* **Aim of the task**: The data below is to be written out exactly, with no pictures.
Dataset content: Begin
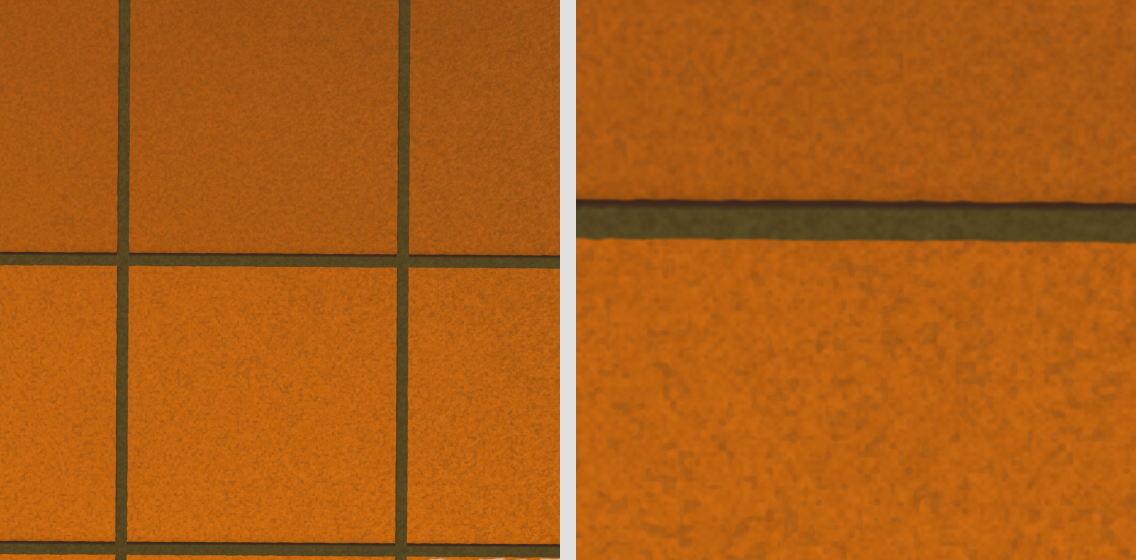
Left, the full canvas; right, a detail of the centre.
This texture is drawn by a WebGL 1 fragment shader. Its source:

```glsl
precision highp float;
// Large glazed orange wall tiles with olive grout, slightly tilted, with fine grain.

uniform vec2 u_resolution;

const vec2 TILE_SIZE = vec2(0.5, 0.516);
const vec2 GRID_ORIGIN = vec2(0.2161, 0.5384);   // one grout crossing
const vec2 TILT = vec2(-0.0065, 0.0062);         // shear of each grid axis
const vec2 GROUT_HALF = vec2(0.0104, 0.0118);
const float EDGE_WOBBLE = 0.0012;
const float EDGE_SOFT = 0.0013;
const float SHADOW_DEPTH = 0.007;
const float ROW_STEP = 0.25;                     // lower rows catch more light
const float GRAIN_SCALE = 230.0;
const float GRAIN_AMOUNT = 0.13;
const vec3 GLAZE_DARK = vec3(0.625, 0.320, 0.075);
const vec3 GLAZE_LIGHT = vec3(0.785, 0.408, 0.060);
const vec3 GLAZE_SPECK = vec3(0.520, 0.310, 0.120);
const vec3 GROUT = vec3(0.335, 0.275, 0.130);
const vec3 SHADOW = vec3(0.240, 0.150, 0.110);
const vec3 CHIP = vec3(0.780, 0.720, 0.650);

float hash(vec2 p) {
  vec3 q = fract(vec3(p.xyx) * 0.1031);
  q += dot(q, q.yzx + 33.33);
  return fract((q.x + q.y) * q.z);
}

float noise(vec2 p) {
  vec2 i = floor(p), f = fract(p);
  f = f * f * (3.0 - 2.0 * f);
  return mix(mix(hash(i), hash(i + vec2(1.0, 0.0)), f.x),
             mix(hash(i + vec2(0.0, 1.0)), hash(i + 1.0), f.x), f.y);
}

// Signed grain: fine pores on the left, longer slanted ripples to the right
float grain(vec2 p) {
  float fine = noise(p * GRAIN_SCALE);
  vec2 slanted = vec2(p.x + 0.7 * p.y, p.y - 0.6 * p.x);
  float ripple = noise(slanted * GRAIN_SCALE * vec2(0.45, 0.8) + 57.0);
  float pores = noise(p * GRAIN_SCALE * 1.7 + 19.0);
  return mix(fine, ripple, 0.2 + 0.4 * p.x) + 0.5 * pores - 0.75;
}

vec3 glaze(vec2 p, float row, float g) {
  float light = 0.1 + 0.67 * (1.0 - p.y) + ROW_STEP * step(row, -0.5);
  light += 0.12 * (noise(p * 5.0) - 0.5);
  vec3 color = mix(GLAZE_DARK, GLAZE_LIGHT, clamp(light, 0.0, 1.1));
  // Duller, greener sheen toward the upper right
  color = mix(color, GLAZE_SPECK, 0.22 * smoothstep(0.6, 1.5, p.x * 0.8 + p.y * 0.7));
  // Brown specks
  float speck = smoothstep(0.62, 0.85, noise(p * GRAIN_SCALE * 0.9 + 91.0));
  color = mix(color, GLAZE_SPECK, 0.28 * speck);
  return color * (1.0 + GRAIN_AMOUNT * g * (0.8 + 0.5 * p.x));
}

void main() {
  vec2 p = gl_FragCoord.xy / u_resolution;
  float soft = max(EDGE_SOFT, 0.75 / min(u_resolution.x, u_resolution.y));
  float g = grain(p);

  // Signed offset from the nearest grout line on each axis
  vec2 cell = (p + TILT * p.yx - GRID_ORIGIN) / TILE_SIZE;
  vec2 offset = (fract(cell + 0.5) - 0.5) * TILE_SIZE;
  float wobble = EDGE_WOBBLE * (noise(p * 110.0) - 0.5);
  vec2 inside = GROUT_HALF + wobble - abs(offset);
  vec2 line = smoothstep(-soft, soft, inside);

  vec3 color = glaze(p, floor(cell.y), g);

  // Faint dimming of the tile above the grout
  color *= 1.0 - 0.12 * exp(-max(-inside.y, 0.0) / 0.005) * step(0.0, offset.y);

  // Grout, shaded under the upper tile and along the left edge of uprights
  vec3 joint = GROUT * (1.0 + 0.18 * g);
  float under = smoothstep(GROUT_HALF.y - SHADOW_DEPTH, GROUT_HALF.y - 0.002, offset.y);
  float beside = smoothstep(GROUT_HALF.x - 0.005, GROUT_HALF.x, -offset.x);
  joint = mix(joint, SHADOW, 0.95 * under * (1.0 - line.x));
  joint = mix(joint, SHADOW, 0.35 * beside * (1.0 - line.y));
  color = mix(color, joint, max(line.x, line.y));

  // Chipped pale rim on the lowest tile at the right
  float rim = 1.0 - smoothstep(0.002, 0.005, p.y + 0.003 * noise(p * 90.0));
  rim *= smoothstep(0.725, 0.735, p.x) * smoothstep(0.3, 0.6, noise(vec2(p.x * 45.0, 3.0)));
  color = mix(color, CHIP, rim);

  gl_FragColor = vec4(color, 1.0);
}
```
Dataset content: End
* **Task output**:
Left, the full canvas; right, a detail of the centre.
This texture is drawn by a WebGL 1 fragment shader. Its source:

```glsl
precision highp float;
// Large glazed orange wall tiles with olive grout, slightly tilted, with fine grain.

uniform vec2 u_resolution;

const vec2 TILE_SIZE = vec2(0.5, 0.516);
const vec2 GRID_ORIGIN = vec2(0.2161, 0.5384);   // one grout crossing
const vec2 TILT = vec2(-0.0065, 0.0062);         // shear of each grid axis
const vec2 GROUT_HALF = vec2(0.0104, 0.0118);
const float EDGE_WOBBLE = 0.0012;
const float EDGE_SOFT = 0.0013;
const float SHADOW_DEPTH = 0.007;
const float ROW_STEP = 0.25;                     // lower rows catch more light
const float GRAIN_SCALE = 230.0;
const float GRAIN_AMOUNT = 0.13;
const vec3 GLAZE_DARK = vec3(0.625, 0.320, 0.075);
const vec3 GLAZE_LIGHT = vec3(0.785, 0.408, 0.060);
const vec3 GLAZE_SPECK = vec3(0.520, 0.310, 0.120);
const vec3 GROUT = vec3(0.335, 0.275, 0.130);
const vec3 SHADOW = vec3(0.240, 0.150, 0.110);
const vec3 CHIP = vec3(0.780, 0.720, 0.650);

float hash(vec2 p) {
  vec3 q = fract(vec3(p.xyx) * 0.1031);
  q += dot(q, q.yzx + 33.33);
  return fract((q.x + q.y) * q.z);
}

float noise(vec2 p) {
  vec2 i = floor(p), f = fract(p);
  f = f * f * (3.0 - 2.0 * f);
  return mix(mix(hash(i), hash(i + vec2(1.0, 0.0)), f.x),
             mix(hash(i + vec2(0.0, 1.0)), hash(i + 1.0), f.x), f.y);
}

// Signed grain: fine pores on the left, longer slanted ripples to the right
float grain(vec2 p) {
  float fine = noise(p * GRAIN_SCALE);
  vec2 slanted = vec2(p.x + 0.7 * p.y, p.y - 0.6 * p.x);
  float ripple = noise(slanted * GRAIN_SCALE * vec2(0.45, 0.8) + 57.0);
  float pores = noise(p * GRAIN_SCALE * 1.7 + 19.0);
  return mix(fine, ripple, 0.2 + 0.4 * p.x) + 0.5 * pores - 0.75;
}

vec3 glaze(vec2 p, float row, float g) {
  float light = 0.1 + 0.67 * (1.0 - p.y) + ROW_STEP * step(row, -0.5);
  light += 0.12 * (noise(p * 5.0) - 0.5);
  vec3 color = mix(GLAZE_DARK, GLAZE_LIGHT, clamp(light, 0.0, 1.1));
  // Duller, greener sheen toward the upper right
  color = mix(color, GLAZE_SPECK, 0.22 * smoothstep(0.6, 1.5, p.x * 0.8 + p.y * 0.7));
  // Brown specks
  float speck = smoothstep(0.62, 0.85, noise(p * GRAIN_SCALE * 0.9 + 91.0));
  color = mix(color, GLAZE_SPECK, 0.28 * speck);
  return color * (1.0 + GRAIN_AMOUNT * g * (0.8 + 0.5 * p.x));
}

void main() {
  vec2 p = gl_FragCoord.xy / u_resolution;
  float soft = max(EDGE_SOFT, 0.75 / min(u_resolution.x, u_resolution.y));
  float g = grain(p);

  // Signed offset from the nearest grout line on each axis
  vec2 cell = (p + TILT * p.yx - GRID_ORIGIN) / TILE_SIZE;
  vec2 offset = (fract(cell + 0.5) - 0.5) * TILE_SIZE;
  float wobble = EDGE_WOBBLE * (noise(p * 110.0) - 0.5);
  vec2 inside = GROUT_HALF + wobble - abs(offset);
  vec2 line = smoothstep(-soft, soft, inside);

  vec3 color = glaze(p, floor(cell.y), g);

  // Faint dimming of the tile above the grout
  color *= 1.0 - 0.12 * exp(-max(-inside.y, 0.0) / 0.005) * step(0.0, offset.y);

  // Grout, shaded under the upper tile and along the left edge of uprights
  vec3 joint = GROUT * (1.0 + 0.18 * g);
  float under = smoothstep(GROUT_HALF.y - SHADOW_DEPTH, GROUT_HALF.y - 0.002, offset.y);
  float beside = smoothstep(GROUT_HALF.x - 0.005, GROUT_HALF.x, -offset.x);
  joint = mix(joint, SHADOW, 0.95 * under * (1.0 - line.x));
  joint = mix(joint, SHADOW, 0.35 * beside * (1.0 - line.y));
  color = mix(color, joint, max(line.x, line.y));

  // Chipped pale rim on the lowest tile at the right
  float rim = 1.0 - smoothstep(0.002, 0.005, p.y + 0.003 * noise(p * 90.0));
  rim *= smoothstep(0.725, 0.735, p.x) * smoothstep(0.3, 0.6, noise(vec2(p.x * 45.0, 3.0)));
  color = mix(color, CHIP, rim);

  gl_FragColor = vec4(color, 1.0);
}
```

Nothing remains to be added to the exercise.